[[ Data shown, beginning ]]

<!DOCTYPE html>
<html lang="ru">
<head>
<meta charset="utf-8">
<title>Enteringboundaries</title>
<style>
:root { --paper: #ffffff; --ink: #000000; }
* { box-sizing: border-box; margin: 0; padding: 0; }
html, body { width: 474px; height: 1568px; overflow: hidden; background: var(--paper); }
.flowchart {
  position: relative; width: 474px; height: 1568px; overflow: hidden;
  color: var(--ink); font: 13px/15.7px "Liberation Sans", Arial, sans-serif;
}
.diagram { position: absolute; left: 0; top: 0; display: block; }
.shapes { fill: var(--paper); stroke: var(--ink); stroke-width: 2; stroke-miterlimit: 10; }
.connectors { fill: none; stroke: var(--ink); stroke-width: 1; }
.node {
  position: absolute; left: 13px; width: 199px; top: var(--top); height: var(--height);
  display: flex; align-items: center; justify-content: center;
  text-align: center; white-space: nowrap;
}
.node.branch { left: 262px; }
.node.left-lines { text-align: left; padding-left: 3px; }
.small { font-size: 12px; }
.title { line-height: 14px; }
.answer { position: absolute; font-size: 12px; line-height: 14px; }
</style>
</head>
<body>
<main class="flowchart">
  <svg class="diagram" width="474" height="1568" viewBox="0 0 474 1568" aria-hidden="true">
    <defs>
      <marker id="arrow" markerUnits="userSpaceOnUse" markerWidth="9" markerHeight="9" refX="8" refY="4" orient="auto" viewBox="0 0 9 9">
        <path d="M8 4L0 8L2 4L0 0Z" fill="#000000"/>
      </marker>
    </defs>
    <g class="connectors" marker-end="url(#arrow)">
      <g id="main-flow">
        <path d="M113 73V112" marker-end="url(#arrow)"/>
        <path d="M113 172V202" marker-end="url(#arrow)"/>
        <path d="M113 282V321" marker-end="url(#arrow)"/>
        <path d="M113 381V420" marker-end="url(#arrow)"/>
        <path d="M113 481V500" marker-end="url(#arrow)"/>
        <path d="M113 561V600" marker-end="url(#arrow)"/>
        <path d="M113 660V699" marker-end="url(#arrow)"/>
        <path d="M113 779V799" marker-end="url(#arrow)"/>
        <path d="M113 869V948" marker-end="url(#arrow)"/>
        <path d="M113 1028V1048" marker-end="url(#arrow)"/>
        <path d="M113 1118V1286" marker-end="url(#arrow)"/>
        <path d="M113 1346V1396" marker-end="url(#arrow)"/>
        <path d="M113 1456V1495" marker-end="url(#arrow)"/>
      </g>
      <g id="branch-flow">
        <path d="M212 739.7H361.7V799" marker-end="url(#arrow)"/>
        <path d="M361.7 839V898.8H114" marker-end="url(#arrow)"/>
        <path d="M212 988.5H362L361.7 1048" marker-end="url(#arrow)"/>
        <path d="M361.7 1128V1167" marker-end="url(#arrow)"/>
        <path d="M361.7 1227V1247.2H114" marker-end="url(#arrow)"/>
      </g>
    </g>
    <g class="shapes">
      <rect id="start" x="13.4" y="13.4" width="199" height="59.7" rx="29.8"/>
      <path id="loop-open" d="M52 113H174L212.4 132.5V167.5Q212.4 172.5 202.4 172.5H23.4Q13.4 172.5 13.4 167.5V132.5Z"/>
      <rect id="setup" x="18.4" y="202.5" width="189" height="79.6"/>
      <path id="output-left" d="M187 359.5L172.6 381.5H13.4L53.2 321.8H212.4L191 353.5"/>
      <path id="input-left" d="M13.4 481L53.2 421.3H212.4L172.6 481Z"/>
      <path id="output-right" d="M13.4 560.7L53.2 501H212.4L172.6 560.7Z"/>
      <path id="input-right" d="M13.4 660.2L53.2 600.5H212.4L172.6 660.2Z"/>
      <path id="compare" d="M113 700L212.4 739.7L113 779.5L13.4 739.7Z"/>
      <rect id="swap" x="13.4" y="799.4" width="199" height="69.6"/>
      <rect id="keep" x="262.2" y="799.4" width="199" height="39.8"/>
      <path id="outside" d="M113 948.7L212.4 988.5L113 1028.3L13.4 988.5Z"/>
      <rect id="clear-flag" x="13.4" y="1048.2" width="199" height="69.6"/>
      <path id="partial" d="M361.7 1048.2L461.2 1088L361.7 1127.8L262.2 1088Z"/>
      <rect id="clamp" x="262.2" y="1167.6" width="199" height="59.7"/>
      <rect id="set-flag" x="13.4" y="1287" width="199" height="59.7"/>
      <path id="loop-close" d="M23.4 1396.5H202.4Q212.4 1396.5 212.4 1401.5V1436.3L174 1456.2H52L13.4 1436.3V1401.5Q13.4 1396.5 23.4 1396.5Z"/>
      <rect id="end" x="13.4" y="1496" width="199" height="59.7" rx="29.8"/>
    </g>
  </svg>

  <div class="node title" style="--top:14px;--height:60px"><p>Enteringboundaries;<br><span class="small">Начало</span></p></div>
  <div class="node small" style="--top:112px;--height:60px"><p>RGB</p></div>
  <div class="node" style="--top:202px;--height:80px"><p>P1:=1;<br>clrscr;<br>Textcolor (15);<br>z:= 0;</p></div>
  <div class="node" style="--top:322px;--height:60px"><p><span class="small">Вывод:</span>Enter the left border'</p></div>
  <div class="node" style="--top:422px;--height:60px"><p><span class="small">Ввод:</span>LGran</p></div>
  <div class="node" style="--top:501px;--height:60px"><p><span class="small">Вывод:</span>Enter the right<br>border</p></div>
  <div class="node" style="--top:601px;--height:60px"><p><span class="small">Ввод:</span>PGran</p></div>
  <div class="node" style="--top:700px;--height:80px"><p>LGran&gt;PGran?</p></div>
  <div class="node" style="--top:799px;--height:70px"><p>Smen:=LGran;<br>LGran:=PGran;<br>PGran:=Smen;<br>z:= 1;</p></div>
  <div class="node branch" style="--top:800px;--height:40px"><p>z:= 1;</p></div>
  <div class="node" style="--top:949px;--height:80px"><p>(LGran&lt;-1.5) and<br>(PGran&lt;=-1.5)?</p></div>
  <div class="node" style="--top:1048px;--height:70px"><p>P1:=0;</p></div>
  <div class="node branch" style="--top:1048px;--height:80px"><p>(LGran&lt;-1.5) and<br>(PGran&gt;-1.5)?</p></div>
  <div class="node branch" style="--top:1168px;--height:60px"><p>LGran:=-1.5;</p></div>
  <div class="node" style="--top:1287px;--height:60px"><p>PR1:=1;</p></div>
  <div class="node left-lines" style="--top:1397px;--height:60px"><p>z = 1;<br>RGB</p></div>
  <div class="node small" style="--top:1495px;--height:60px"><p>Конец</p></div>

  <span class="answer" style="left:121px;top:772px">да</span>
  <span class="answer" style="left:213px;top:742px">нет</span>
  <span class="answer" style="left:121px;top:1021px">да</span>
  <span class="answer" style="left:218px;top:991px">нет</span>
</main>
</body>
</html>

[[ Data shown, end ]]

Your task
Every line above in which the word "fill" occurs needs to be copied.

Expected answer
.shapes { fill: var(--paper); stroke: var(--ink); stroke-width: 2; stroke-miterlimit: 10; }
.connectors { fill: none; stroke: var(--ink); stroke-width: 1; }
        <path d="M8 4L0 8L2 4L0 0Z" fill="#000000"/>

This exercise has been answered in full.